To follow up with these, or any other questions, contact your local parish. The parish office staff will put you in touch with either the parish priest or another suitable person who will assist you in the process of your child’s Reconciliation.
Why so many different names for the same sacrament?
The names emphasise different aspects of the sacrament.
Penance refers to our remorse, sorrow and resolution to amend our life with God’s help. Confession refers to the act by which we tell our sins to the priest.
Reconciliation refers to the goal of the celebration which is that sinners are reconciled to God and the Church. The ritual is called the Sacrament of Penance, but is appropriate to refer to it with any of these titles.
What are the different ways that Reconciliation can occur?
There are three different forms that the Sacrament of Penance can take.
- First form or Rite of Reconciliation is when we individually confess our sins to the priest.
- Second form or Rite of Reconciliation is a celebration that occurs within the Church with the whole community and involves individual confession and absolution.

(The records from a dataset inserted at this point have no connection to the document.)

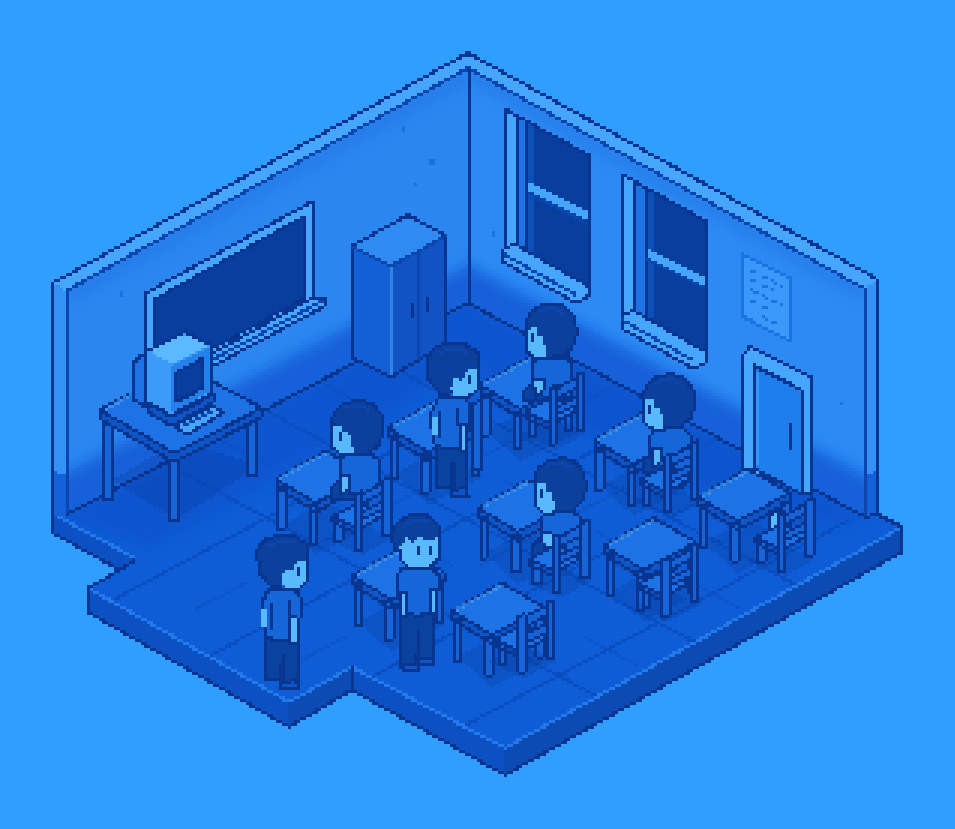
<!DOCTYPE html>
<html lang="en">
<head>
<meta charset="utf-8">
<title>Isometric classroom</title>
<style>
:root{
  --sky:#309eff; --ink:#08358f; --line:#0b45ae; --navy:#083f9e;
  --wall:#2b86f0; --wall-right:#2d8af4; --wall-low:#1460d9; --trim:#46a5fc;
  --floor:#0e5cd6; --tile:#0a4fc2; --slab-left:#0b51c4; --slab-right:#0c4ab4; --edge:#2379ea;
  --wood:#1d72e6; --wood-dark:#0f55c8; --chair:#1763d8;
  --skin:#58bafd; --shirt:#1566d8; --trousers:#0a429f; --hair:#0b409c;
}
html,body{margin:0;height:100%;overflow:hidden;background:var(--sky)}
svg{display:block;width:955px;height:829px;shape-rendering:crispEdges}
.outline{stroke:var(--ink);stroke-width:3;stroke-linejoin:round}
.ink{fill:none;stroke:var(--ink);stroke-width:3}
.soft{fill:none;stroke:var(--line);stroke-width:3}
.trim{fill:var(--trim)} .navy{fill:var(--navy)} .wood{fill:var(--wood)} .wood-dark{fill:var(--wood-dark)}
.skin{fill:var(--skin)} .shirt{fill:var(--shirt)} .trousers{fill:var(--trousers)} .hair{fill:var(--hair)}
.chair{fill:var(--chair)} .eye{fill:var(--ink)}
.glow{fill:none;stroke:var(--trim);stroke-width:3}
.shade{fill:var(--ink);opacity:.22}
</style>
</head>
<body>
<svg viewBox="0 0 955 829" role="img" aria-label="Blue pixel-art classroom with students, desks, a computer and a blackboard">
<defs>
  <filter id="pixels" filterUnits="userSpaceOnUse" x="0" y="0" width="957" height="831" color-interpolation-filters="sRGB">
    <feFlood x="1" y="1" width="1" height="1" flood-color="#000" result="dot"/>
    <feComposite in="dot" in2="dot" operator="over" x="0" y="0" width="3" height="3" result="cell"/>
    <feTile in="cell" result="grid"/>
    <feComposite in="SourceGraphic" in2="grid" operator="in"/>
    <feMorphology operator="dilate" radius="1"/>
  </filter>
  <filter id="blur" x="-20%" y="-20%" width="140%" height="140%"><feGaussianBlur stdDeviation="7"/></filter>
  <clipPath id="left-wall"><polygon points="66,290 468,68 468,303 66,515"/></clipPath>
  <clipPath id="right-wall"><polygon points="468,68 865,289 865,517 468,303"/></clipPath>
  <clipPath id="floor-area"><polygon points="53,514 135,558 88,588 289,702 352,667 505,748 902,527 877,514 468,303"/></clipPath>

  <g id="window">
    <polygon class="trim" points="505,109 588,155 588,290 505,250"/>
    <polygon class="wood" points="516,116 527,122 527,258 516,252"/>
    <polygon class="navy" points="527,122 588,155 588,290 527,258"/>
    <polygon fill="#0d4fb8" points="527,122 535,126 535,262 527,258"/>
    <polygon class="trim" points="527,181 588,212 588,221 527,190"/>
    <path class="ink" d="M505 250V109L588 155V292M517 116V246M527 122V254"/>
    <path class="soft" d="M527 192L588 223"/>
    <polygon class="trim outline" points="503,250 515,244 588,286 588,296 576,303 503,262"/>
    <path class="soft" d="M504 254L576 295"/>
  </g>

  <g id="desk">
    <polygon class="shade" points="6,46 50,22 96,48 40,76"/>
    <path class="wood-dark" d="M0 2L40 26 92 -2V8L40 36 0 12Z"/>
    <g class="chair outline">
      <path d="M2 8H9V50H2ZM33 26H41V64H33ZM84 6H91V46H84Z"/>
    </g>
    <polygon class="wood outline" points="0,0 50,-28 92,-4 40,24"/>
    <path class="glow" d="M4 -1L50 -26" opacity=".6"/>
    <path class="ink" d="M0 0V8L40 33 92 5V-4M40 24V33"/>
  </g>

  <g id="chair">
    <polygon class="shade" points="-34,-10 0,-26 34,-12 2,6"/>
    <path class="chair outline" d="M-25 -30H-18V-8H-25Z"/>
    <polygon class="wood outline" points="-28,-33 0,-47 24,-34 -2,-20"/>
    <path class="ink" d="M-28 -33V-27L-2 -14"/>
    <path class="chair outline" d="M0 -54L26 -68V-58L0 -44ZM0 -36L26 -49V-41L0 -28Z"/>
    <path class="chair outline" d="M-5 -55L2 -58V0H-5ZM23 -69L30 -72V-14H23Z"/>
  </g>

  <g id="seated">
    <path class="trousers outline" d="M-18 52L8 44V70H-26V60Z"/>
    <path class="shirt outline" d="M-13 26H14L22 32V66H-5L-18 56V34Z"/>
    <path class="skin outline" d="M-17 47H-7V60L-15 66Z"/>
    <path class="hair outline" d="M-25 -8L-20 -18 -11 -25 4 -28 16 -24 25 -13 27 2 22 17 12 25 -6 27 -20 12Z"/>
    <path class="skin" d="M-24 -2L-14 -3V5H-8L-6 13 -3 25 -15 27 -23 21Z"/>
    <path class="ink" d="M-25 -4V19L-16 27H-3"/>
    <rect class="eye" x="-19" y="3" width="3" height="9"/>
    <path class="soft" d="M-14 -20L2 -23 13 -18"/>
  </g>

  <g id="standing">
    <path class="trousers outline" d="M-18 70H14V122H0V92L-3 118H-18Z"/>
    <path class="wood-dark outline" d="M-3 121L12 118 16 127H-3Z"/>
    <path class="shirt outline" d="M-14 27H10L17 34V56H9V78L-6 80 -19 73V64L-22 58V42Z"/>
    <path class="ink" d="M-13 42V68M5 38V56"/>
    <path class="skin outline" d="M6 55H14V80L9 83 6 79Z"/>
    <path class="skin" d="M-21 46H-16V66H-21Z"/>
    <path class="hair outline" d="M-26 -12L-18 -22 -6 -27 12 -26 24 -18 25 -2 18 4 8 22 -12 24 -24 10Z"/>
    <path class="skin" d="M0 10L6 7 8 12 14 0 23 -2V20L14 27H2L-2 20Z"/>
    <path class="ink" d="M24 -4V20L15 27H0"/>
    <rect class="eye" x="15" y="5" width="3" height="9"/>
    <path class="soft" d="M-16 -16L0 -22 14 -18"/>
  </g>
</defs>

<rect width="955" height="829" fill="var(--sky)"/>

<g filter="url(#pixels)">
  <g id="slab">
    <polygon fill="var(--slab-left)" points="53,514 135,558 120,570 53,535"/>
    <polygon fill="var(--slab-left)" points="88,588 289,702 289,727 88,612"/>
    <polygon fill="var(--slab-right)" points="289,702 352,667 352,690 289,727"/>
    <polygon fill="var(--slab-left)" points="352,667 505,748 505,775 352,690"/>
    <polygon fill="var(--slab-right)" points="505,748 902,527 902,552 505,775"/>
    <polygon fill="var(--floor)" points="53,514 135,558 88,588 289,702 352,667 505,748 902,527 877,514 468,303"/>
    <g clip-path="url(#floor-area)">
      <polygon fill="#0a50c6" opacity=".5" filter="url(#blur)" points="66,515 468,303 865,517 780,530 468,365 150,545"/>
      <path d="M370 355L870 625M265 410L770 683M165 463L670 736M568 357L68 624M668 411L168 678M768 465L268 732M850 520L350 787" fill="none" stroke="var(--tile)" stroke-width="3"/>
      <path d="M320 382L820 652M215 437L720 710M618 384L118 651M718 438L218 705" fill="none" stroke="var(--tile)" stroke-width="3" stroke-dasharray="60 45" opacity=".5"/>
    </g>
    <path d="M53 514L135 558M88 588L289 702 352 667 505 748 902 527" fill="none" stroke="var(--edge)" stroke-width="3"/>
    <path class="ink" d="M53 533L120 570 135 560M120 570L88 588V612L289 727 352 690 505 775 902 552V527L877 514M352 667V690"/>
  </g>

  <g id="walls">
    <polygon fill="var(--wall)" points="66,290 468,68 468,303 66,515"/>
    <polygon fill="var(--wall-right)" points="468,68 865,289 865,517 468,303"/>
    <g clip-path="url(#left-wall)">
      <polygon fill="var(--wall-low)" filter="url(#blur)" points="40,486 490,254 490,330 40,560"/>
      <path d="M66 296L468 74" stroke="#1b70df" stroke-width="12" opacity=".5" filter="url(#blur)"/>
    </g>
    <g clip-path="url(#right-wall)">
      <polygon fill="var(--wall-low)" filter="url(#blur)" points="440,250 890,488 890,560 440,320"/>
      <path d="M468 74L865 295" stroke="#1b70df" stroke-width="12" opacity=".5" filter="url(#blur)"/>
    </g>
    <g fill="#1c72e2">
      <rect x="402" y="126" width="4" height="6"/><rect x="430" y="159" width="4" height="6"/><rect x="414" y="183" width="3" height="3"/>
      <rect x="120" y="291" width="4" height="6"/><rect x="492" y="231" width="4" height="6"/><rect x="840" y="402" width="4" height="4"/>
    </g>
    <polygon fill="#3492f7" points="53,283 66,290 66,515 53,514"/>
    <polygon fill="#3492f7" points="865,289 877,280 877,515 865,517"/>
    <polygon fill="var(--wall-low)" points="53,470 66,476 66,518 53,514"/>
    <polygon fill="var(--wall-low)" points="865,476 877,470 877,515 865,517"/>
    <polygon class="trim" points="53,283 468,53 877,279 865,289 468,68 66,291"/>
    <path class="soft" d="M66 515V291L468 68 865 289V517"/>
    <path class="ink" d="M53 534V283L468 53 877 279V515L865 517M468 68V303M66 515L468 303 865 517"/>
  </g>

  <g id="blackboard">
    <polygon class="trim outline" points="146,293 313,201 313,302 146,392"/>
    <polygon class="navy outline" points="155,299 305,216 305,298 155,380"/>
    <polygon class="trim outline" points="150,388 312,298 325,297 325,306 200,373 160,394"/>
    <path class="soft" d="M160 388L324 300"/>
  </g>

  <g id="cabinet">
    <polygon fill="#135fd5" points="352,246 391,266 391,377 352,357"/>
    <polygon fill="#1153c5" points="391,266 446,236 446,343 391,377"/>
    <polygon fill="#2f8bf2" points="352,246 408,215 446,236 391,266"/>
    <path class="ink" d="M352 246L408 215 446 236V343L391 377 352 357ZM411 303V317M426 297V311"/>
    <path class="soft" d="M352 246L391 266 446 236M418 252V360"/>
    <path class="glow" d="M391 267V374" opacity=".6"/>
  </g>

  <use href="#window"/>
  <use href="#window" x="118" y="66"/>

  <g id="notice">
    <polygon points="742,254 791,279 791,342 742,316" fill="#3a98fa" stroke="#1c74e4" stroke-width="3"/>
    <path d="M751 270L782 286M751 280L775 292M751 290L782 306M751 300L770 310M762 316L780 325" fill="none" stroke="#1c74e4" stroke-width="3" stroke-dasharray="7 4"/>
  </g>

  <g id="door">
    <polygon class="trim outline" points="742,356 750,347 812,378 812,496 742,468"/>
    <polygon fill="#1f7eee" class="outline" points="753,365 802,390 802,494 753,468"/>
    <path class="glow" d="M758 372V466" opacity=".6"/>
    <path class="ink" d="M790 422V450"/>
  </g>

  <g id="teacher-desk">
    <polygon class="shade" points="112,480 180,440 258,466 176,520"/>
    <path class="chair outline" d="M104 414H113V499H104ZM248 414H257V476H248ZM169 452H178V520H169Z"/>
    <polygon class="wood outline" points="100,410 182,365 262,408 174,453"/>
    <path class="wood-dark outline" d="M100 410L174 453 262 408V417L174 462 100 419Z"/>
    <path class="glow" d="M104 410L180 368" opacity=".6"/>
    <g id="computer">
      <polygon class="wood outline" points="134,362 146,352 146,407 134,400"/>
      <polygon class="wood-dark outline" points="148,404 172,417 214,394 214,402 172,426 148,412"/>
      <polygon fill="#3c9bf8" class="outline" points="146,351 176,337 186,332 211,346 211,394 171,415 146,402"/>
      <polygon fill="#5bb9ff" points="149,351 186,334 208,346 171,364"/>
      <polygon fill="#2480ea" points="171,366 209,347 209,392 171,413"/>
      <polygon class="navy outline" points="176,373 203,358 203,388 176,402"/>
      <polygon class="trim outline" points="175,426 212,406 224,413 186,435"/>
      <path class="soft" d="M184 426L214 410"/>
    </g>
  </g>

  <g id="students-and-desks">
    <use href="#desk" x="480" y="385"/>
    <use href="#seated" x="550" y="331"/>
    <use href="#chair" x="554" y="444"/>

    <use href="#desk" x="388" y="428"/>
    <path class="chair outline" d="M473 404L480 400V470H473Z"/>
    <use href="#standing" x="453" y="370"/>

    <use href="#desk" x="594" y="440"/>
    <use href="#seated" x="668" y="402"/>
    <use href="#chair" x="668" y="512"/>

    <use href="#desk" x="276" y="479"/>
    <use href="#seated" x="357" y="428"/>
    <use href="#chair" x="360" y="549"/>

    <use href="#desk" x="698" y="497"/>
    <path class="skin outline" d="M769 515L778 511V528H769Z"/>
    <use href="#chair" x="783" y="570"/>

    <use href="#desk" x="478" y="508"/>
    <use href="#seated" x="559" y="486"/>
    <use href="#chair" x="558" y="592"/>

    <use href="#desk" x="604" y="546"/>
    <use href="#chair" x="667" y="616"/>

    <use href="#desk" x="352" y="576"/>
    <g id="student-facing-front">
      <path class="trousers outline" d="M401 610H432V660H419V630L416 666H401Z"/>
      <path class="wood-dark outline" d="M401 664H417V671H403ZM419 657H434V664H419Z"/>
      <path class="shirt outline" d="M403 567H431L438 575V592H431V613L417 616 406 612V594H398V575Z"/>
      <path class="skin outline" d="M399 591H407V617L401 614ZM430 590H437V612H430Z"/>
      <path class="hair outline" d="M391 533L398 522 410 515 428 516 438 525 439 544 430 552H402L394 548Z"/>
      <path class="skin" d="M400 548L406 538 412 543 420 537 430 541 437 537V559L430 567H409L400 560Z"/>
      <path class="ink" d="M399 548V558L408 567H430L438 559V536"/>
      <rect class="eye" x="417" y="545" width="3" height="9"/>
      <rect class="eye" x="429" y="545" width="3" height="9"/>
      <path class="soft" d="M402 526L414 520 428 522"/>
    </g>

    <use href="#desk" x="452" y="611"/>
    <use href="#chair" x="523" y="672"/>

    <use href="#standing" x="283" y="562"/>
  </g>
</g>
</svg>
</body>
</html>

- Third form or Rite of Reconciliation is also centred on the gathering of the community but is designed for situations where there is a grave necessity.
When will my child be prepared for the Sacrament of Penance?
In the Archdiocese of Brisbane children will celebrate a simple Second Rite of Reconciliation as part of their preparation for First Holy Communion. They will be formally prepared for the Sacrament when they are a little older and have a greater understanding, at about ten years old.
Can a priest tell someone else about what they have heard in Confession?
When a person confesses their sins to a priest in the Sacrament of Penance, a very sacred trust is formed. The priest must maintain absolute secrecy about anything that a person confesses. This secrecy is called “the seal of confession”. Under no circumstances is the priest allowed to break this sacred seal.